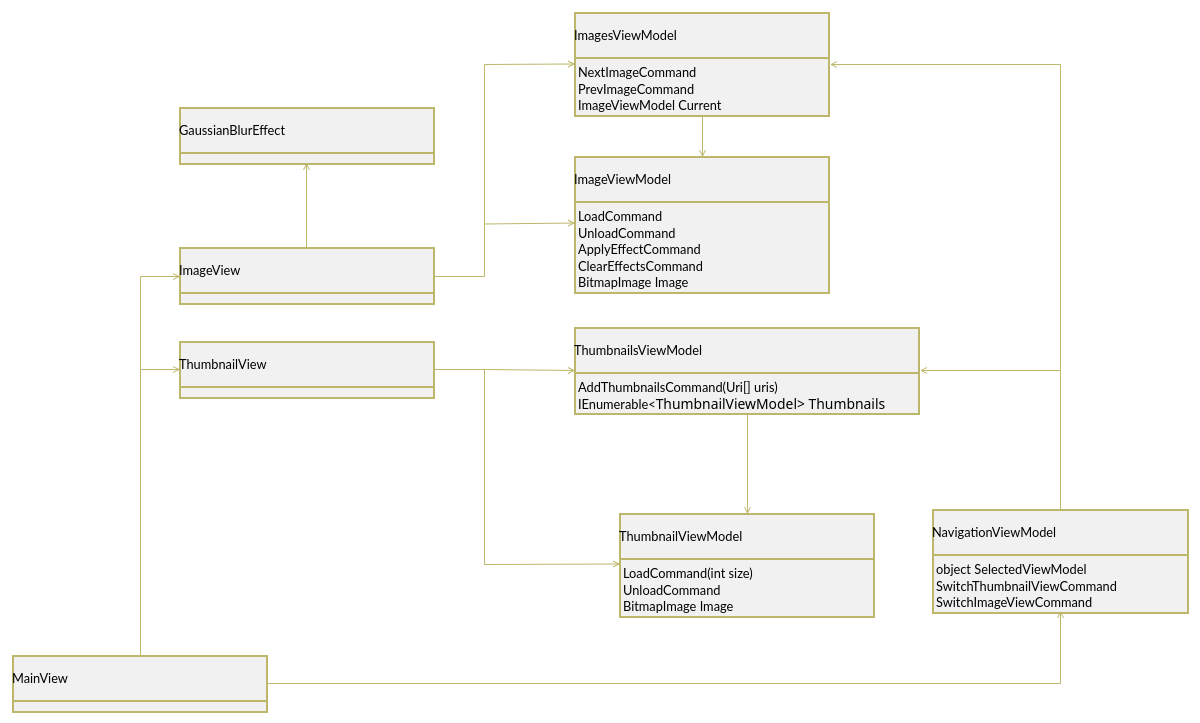
<!DOCTYPE html>
<html lang="en">
<head>
<meta charset="utf-8">
<title>View and view model class diagram</title>
<style>
:root {
  --paper: #ffffff;
  --fill: #f1f1f1;
  --line: #bdb76b;
  --ink: #000000;
}
* { box-sizing: border-box; margin: 0; padding: 0; }
html, body { width: 1200px; height: 723px; overflow: hidden; background: var(--paper); }
.diagram {
  position: relative;
  width: 1200px;
  height: 723px;
  color: var(--ink);
  font: 12.8px/16.6px Lato, "Open Sans", sans-serif;
}
.connectors { position: absolute; inset: 0; }
.connectors .route { fill: none; stroke: var(--line); stroke-width: 1; }
.class-node {
  position: absolute;
  display: flex;
  flex-direction: column;
  width: 256px;
  background: var(--fill);
  border: 2px solid var(--line);
}
.class-node h2 {
  display: flex;
  align-items: center;
  height: 43px;
  margin-left: -2px;
  font: inherit;
  white-space: nowrap;
}
.members {
  min-height: 11px;
  border-top: 2px solid var(--line);
  list-style: none;
  white-space: nowrap;
}
.members:not(:empty) { padding: 5px 2px 1px; }
.members li { height: 16.6px; }
.wide-type { font-family: "Noto Sans", "Open Sans", sans-serif; font-size: 13.9px; line-height: 1; }
#images-view-model { left: 574px; top: 12px; }
#gaussian-blur-effect { left: 179px; top: 107px; }
#image-view-model { left: 574px; top: 156px; }
#image-view { left: 179px; top: 247px; }
#thumbnails-view-model { left: 574px; top: 327px; width: 346px; }
#thumbnail-view { left: 179px; top: 341px; }
#navigation-view-model { left: 932px; top: 509px; width: 257px; }
#thumbnail-view-model { left: 619px; top: 513px; }
#main-view { left: 12px; top: 655px; }
</style>
</head>
<body>
<main class="diagram">
  <svg class="connectors" width="1200" height="723" viewBox="0 0 1200 723" aria-hidden="true">
    <defs>
      <marker id="arrow" markerUnits="userSpaceOnUse" markerWidth="10" markerHeight="10" refX="7" refY="5" orient="auto">
        <polyline class="route" points="1,2 7,5 1,8"/>
      </marker>
    </defs>
    <g class="route" marker-end="url(#arrow)">
      <polyline class="route" marker-end="url(#arrow)" points="306.5,247 306.5,164"/>
      <polyline class="route" marker-end="url(#arrow)" points="435,276.5 484.5,276.5 484.5,64.5 574,64"/>
      <polyline class="route" marker-end="url(#arrow)" points="484.5,276.5 484.5,224 574,223"/>
      <polyline class="route" marker-end="url(#arrow)" points="702.5,115 702.5,156"/>
      <polyline class="route" marker-end="url(#arrow)" points="140.5,655 140.5,276.5 179,276.5"/>
      <polyline class="route" marker-end="url(#arrow)" points="140.5,369.5 179,369.5"/>
      <polyline class="route" marker-end="url(#arrow)" points="435,369.5 484.5,369.5 574,370.5"/>
      <polyline class="route" marker-end="url(#arrow)" points="484.5,369.5 484.5,564.5 619,564"/>
      <polyline class="route" marker-end="url(#arrow)" points="747.5,413 747.5,513"/>
      <polyline class="route" marker-end="url(#arrow)" points="1060.5,509 1060.5,64.5 831,64.5"/>
      <polyline class="route" marker-end="url(#arrow)" points="1060.5,370.5 921,370.5"/>
      <polyline class="route" marker-end="url(#arrow)" points="268,683.5 1060.5,683.5 1060.5,612"/>
    </g>
  </svg>

  <section class="class-node" id="images-view-model">
    <h2>ImagesViewModel</h2>
    <ul class="members">
      <li>NextImageCommand</li>
      <li>PrevImageCommand</li>
      <li>ImageViewModel Current</li>
    </ul>
  </section>

  <section class="class-node" id="gaussian-blur-effect">
    <h2>GaussianBlurEffect</h2>
    <ul class="members"></ul>
  </section>

  <section class="class-node" id="image-view-model">
    <h2>ImageViewModel</h2>
    <ul class="members">
      <li>LoadCommand</li>
      <li>UnloadCommand</li>
      <li>ApplyEffectCommand</li>
      <li>ClearEffectsCommand</li>
      <li>BitmapImage Image</li>
    </ul>
  </section>

  <section class="class-node" id="image-view">
    <h2>ImageView</h2>
    <ul class="members"></ul>
  </section>

  <section class="class-node" id="thumbnails-view-model">
    <h2>ThumbnailsViewModel</h2>
    <ul class="members">
      <li>AddThumbnailsCommand(Uri[] uris)</li>
      <li>IEnumerable&lt;<span class="wide-type">ThumbnailViewModel&gt; Thumbnails</span></li>
    </ul>
  </section>

  <section class="class-node" id="thumbnail-view">
    <h2>ThumbnailView</h2>
    <ul class="members"></ul>
  </section>

  <section class="class-node" id="navigation-view-model">
    <h2>NavigationViewModel</h2>
    <ul class="members">
      <li>object SelectedViewModel</li>
      <li>SwitchThumbnailViewCommand</li>
      <li>SwitchImageViewCommand</li>
    </ul>
  </section>

  <section class="class-node" id="thumbnail-view-model">
    <h2>ThumbnailViewModel</h2>
    <ul class="members">
      <li>LoadCommand(int size)</li>
      <li>UnloadCommand</li>
      <li>BitmapImage Image</li>
    </ul>
  </section>

  <section class="class-node" id="main-view">
    <h2>MainView</h2>
    <ul class="members"></ul>
  </section>
</main>
</body>
</html>
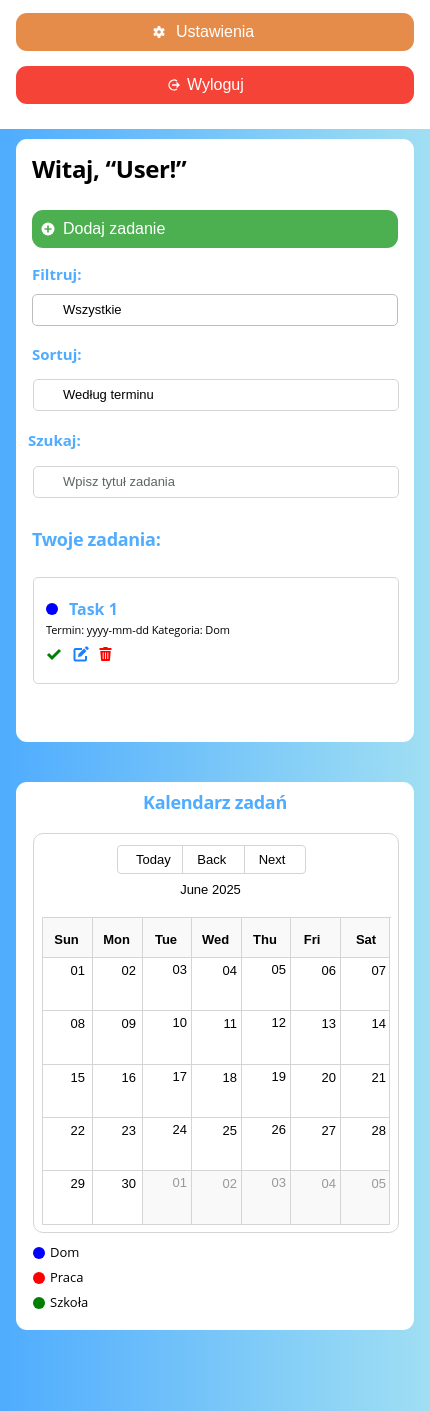
<!DOCTYPE html>
<html lang="pl">
<head>
<meta charset="utf-8">
<title>Lista zadań</title>
<style>
:root {
  --blue: #4facfe;
  --aqua: #a0dff3;
  --orange: #e68c4a;
  --red: #f64337;
  --green: #4caf50;
  --line: #d5d5d5;
  --muted: #999;
  --shade: #f9f9f9;
  --dom: #00f;
  --praca: #f00;
  --szkola: #008000;
  --ui: "Liberation Sans", Arial, sans-serif;
  --text: "Open Sans", "Noto Sans", sans-serif;
}
* { box-sizing: border-box; margin: 0; padding: 0; }
body { width: 430px; height: 1411px; overflow: hidden; background: #fff; color: #000; font: 13px var(--ui); }
a { color: inherit; text-decoration: none; }
svg { display: block; flex: none; }

.topbar { height: 129px; padding: 13px 16px 0; display: flex; flex-direction: column; gap: 15px; }
.button { height: 38px; border-radius: 11px; display: flex; align-items: center; color: #fff; font-size: 16px; }
.settings { background: var(--orange); padding-left: 137px; gap: 11px; }
.logout { background: var(--red); padding-left: 152px; gap: 7px; }
.add { background: var(--green); margin: 24px 0 0; padding-left: 9px; gap: 8px; }

main { height: 1282px; padding: 10px 16px 0; background: linear-gradient(90deg, var(--blue), var(--aqua)); }
.panel { background: #fff; border-radius: 11px; padding: 0 16px; }
.tasks { height: 603px; padding-top: 13px; }
.planner { height: 548px; margin-top: 40px; padding-top: 8px; }

h1 { font: 700 24px/34px var(--text); letter-spacing: -.35px; }
h2 { font: 700 18px/24px var(--text); letter-spacing: -.3px; color: var(--blue); }
h3 { font: 700 16px/22px var(--text); color: var(--blue); }
.label { font: 700 15px/22px var(--text); color: var(--blue); }
.filter-label { margin-top: 15px; }
.sort-label { margin-top: 17px; }
.search-label { margin: 18px 0 0 -4px; }
.field { height: 32px; border: 1px solid var(--line); border-radius: 5px; padding-left: 29px; line-height: 30px; margin: 14px -1px 0 1px; }
.filter { margin: 9px 0 0; padding-left: 30px; border-color: #bdbdbd; }
.search { margin-top: 15px; color: #5c6660; }
.tasks h2 { margin-top: 29px; }

.task { height: 107px; margin: 26px -1px 0 1px; padding: 20px 12px 0; border: 1px solid var(--line); border-radius: 5px; }
.task-title { display: flex; align-items: center; gap: 11px; }
.dot { width: 12px; height: 12px; border-radius: 50%; flex: none; background: var(--tone); }
.dom { --tone: var(--dom); }
.praca { --tone: var(--praca); }
.szkola { --tone: var(--szkola); }
.meta { font: 11px/20px var(--text); letter-spacing: -.1px; }
.actions { display: flex; align-items: center; height: 18px; margin-top: 5px; gap: 11px; }
.actions .trash { margin-left: -2px; }

.planner h2 { text-align: center; }
.calendar { height: 400px; margin: 19px -1px 0 1px; padding: 11px 8px 0; border: 1px solid var(--line); border-radius: 10px; }
.nav { display: flex; width: 189px; height: 29px; margin-left: 75px; border: 1px solid var(--line); border-radius: 4px; line-height: 27px; }
.nav a { width: 62px; padding-left: 14px; border-left: 1px solid var(--line); }
.nav a:first-child { width: 65px; padding-left: 18px; border: 0; }
.month { margin: 6px 0 0 -11px; line-height: 20px; text-align: center; }
.days { display: grid; grid-template-columns: 50px 50px 49px 50px 49px 50px 49px; grid-template-rows: 40px 53px 54px 53px 53px 54px; width: 349px; height: 308px; margin-top: 17px; border: solid var(--line); border-width: 1px 0 0 1px; }
.days > * { border: solid var(--line); border-width: 0 1px 1px 0; }
.days b { background: var(--shade); padding: 5px 2px 0 0; line-height: 34px; text-align: center; }
.days b:nth-child(7) { padding: 5px 0 0 2px; }
.days b:nth-child(6) { padding-right: 7px; }
.days span { padding: 5px 4px 0 0; line-height: 16px; text-align: right; }
.days span:nth-child(7n+1) { padding-right: 7px; }
.days span:nth-child(7n+2) { padding-right: 6px; }
.days span:nth-child(7n+3), .days span:nth-child(7n+5) { padding-top: 4px; }
.days span:nth-child(7n) { padding-right: 3px; }
.days .next-month { background: var(--shade); color: var(--muted); }

.legend { list-style: none; margin: 7px 0 0 1px; font: 13px/25px var(--text); }
.legend li { display: flex; align-items: center; gap: 5px; height: 25px; }
</style>
</head>
<body>
<header class="topbar">
  <a class="button settings" href="#">
    <svg width="12" height="12" viewBox="0 0 12 12" aria-hidden="true">
      <defs><rect id="tooth" x="4.5" width="3" height="12" rx="1"/></defs>
      <g fill="#fff"><use href="#tooth"/><use href="#tooth" transform="rotate(60 6 6)"/><use href="#tooth" transform="rotate(120 6 6)"/></g>
      <circle cx="6" cy="6" r="3" fill="none" stroke="#fff" stroke-width="2.5"/>
      <circle cx="6" cy="6" r="1.8" fill="#e68c4a"/>
    </svg>
    Ustawienia
  </a>
  <a class="button logout" href="#">
    <svg width="12" height="12" viewBox="0 0 12 12" fill="none" stroke="#fff" stroke-width="1.3" aria-hidden="true">
      <path d="M9 2A5 5 0 1 0 9 10M4 6H11M8.5 3.5L11 6L8.5 8.5"/>
    </svg>
    Wyloguj
  </a>
</header>

<main>
  <section class="panel tasks">
    <h1>Witaj, “User!”</h1>
    <a class="button add" href="#">
      <svg width="14" height="14" viewBox="0 0 14 14" aria-hidden="true">
        <circle cx="7" cy="7" r="6.5" fill="#fff"/>
        <path d="M7 3.5V10.5M3.5 7H10.5" stroke="#4caf50" stroke-width="1.7"/>
      </svg>
      Dodaj zadanie
    </a>
    <p class="label filter-label">Filtruj:</p>
    <div class="field filter">Wszystkie</div>
    <p class="label sort-label">Sortuj:</p>
    <div class="field">Według terminu</div>
    <p class="label search-label">Szukaj:</p>
    <div class="field search">Wpisz tytuł zadania</div>

    <h2>Twoje zadania:</h2>
    <article class="task">
      <div class="task-title"><i class="dot dom"></i><h3>Task 1</h3></div>
      <p class="meta">Termin: yyyy-mm-dd Kategoria: Dom</p>
      <div class="actions">
        <svg width="16" height="16" viewBox="0 0 16 16" role="img" aria-label="Gotowe">
          <path d="M2 8L6 12L14 4" fill="none" stroke="#008000" stroke-width="3"/>
        </svg>
        <svg width="17" height="16" viewBox="0 0 17 16" role="img" aria-label="Edytuj">
          <path d="M9 3H2.5Q1.5 3 1.5 4V13.5Q1.5 14.5 2.5 14.5H12Q13 14.5 13 13.5V10" fill="none" stroke="#1e80ff" stroke-width="2"/>
          <path d="M5 11L5.5 8L11 2.5L13.5 5L8 10.5ZM11.7 1.8L13 .5Q13.8 0 14.5 .7L15.5 1.7Q16.2 2.4 15.5 3L14.2 4.3Z" fill="#1e80ff"/>
        </svg>
        <svg class="trash" width="13" height="14" viewBox="0 0 13 14" role="img" aria-label="Usuń">
          <path d="M.5 1H4L4.7 0H8.3L9 1H12.5V3H.5ZM1.3 4H11.7L11 13Q11 14 10 14H3Q2 14 2 13Z" fill="#f00"/>
          <path d="M4.2 5.5V12M6.5 5.5V12M8.8 5.5V12" stroke="#fff" stroke-width=".9"/>
        </svg>
      </div>
    </article>
  </section>

  <section class="panel planner">
    <h2>Kalendarz zadań</h2>
    <div class="calendar">
      <nav class="nav"><a href="#">Today</a><a href="#">Back</a><a href="#">Next</a></nav>
      <p class="month">June 2025</p>
      <div class="days">
        <b>Sun</b><b>Mon</b><b>Tue</b><b>Wed</b><b>Thu</b><b>Fri</b><b>Sat</b>
        <span>01</span><span>02</span><span>03</span><span>04</span><span>05</span><span>06</span><span>07</span>
        <span>08</span><span>09</span><span>10</span><span>11</span><span>12</span><span>13</span><span>14</span>
        <span>15</span><span>16</span><span>17</span><span>18</span><span>19</span><span>20</span><span>21</span>
        <span>22</span><span>23</span><span>24</span><span>25</span><span>26</span><span>27</span><span>28</span>
        <span>29</span><span>30</span><span class="next-month">01</span><span class="next-month">02</span><span class="next-month">03</span><span class="next-month">04</span><span class="next-month">05</span>
      </div>
    </div>
    <ul class="legend">
      <li><i class="dot dom"></i>Dom</li>
      <li><i class="dot praca"></i>Praca</li>
      <li><i class="dot szkola"></i>Szkoła</li>
    </ul>
  </section>
</main>
</body>
</html>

_Task instructions_:
Print the data above from its first line through the line that has "border-top: 2px solid var(--line);", exactly and with nothing else, omitting pictures.

_Exercise solution_:
<!DOCTYPE html>
<html lang="en">
<head>
<meta charset="utf-8">
<title>View and view model class diagram</title>
<style>
:root {
  --paper: #ffffff;
  --fill: #f1f1f1;
  --line: #bdb76b;
  --ink: #000000;
}
* { box-sizing: border-box; margin: 0; padding: 0; }
html, body { width: 1200px; height: 723px; overflow: hidden; background: var(--paper); }
.diagram {
  position: relative;
  width: 1200px;
  height: 723px;
  color: var(--ink);
  font: 12.8px/16.6px Lato, "Open Sans", sans-serif;
}
.connectors { position: absolute; inset: 0; }
.connectors .route { fill: none; stroke: var(--line); stroke-width: 1; }
.class-node {
  position: absolute;
  display: flex;
  flex-direction: column;
  width: 256px;
  background: var(--fill);
  border: 2px solid var(--line);
}
.class-node h2 {
  display: flex;
  align-items: center;
  height: 43px;
  margin-left: -2px;
  font: inherit;
  white-space: nowrap;
}
.members {
  min-height: 11px;
  border-top: 2px solid var(--line);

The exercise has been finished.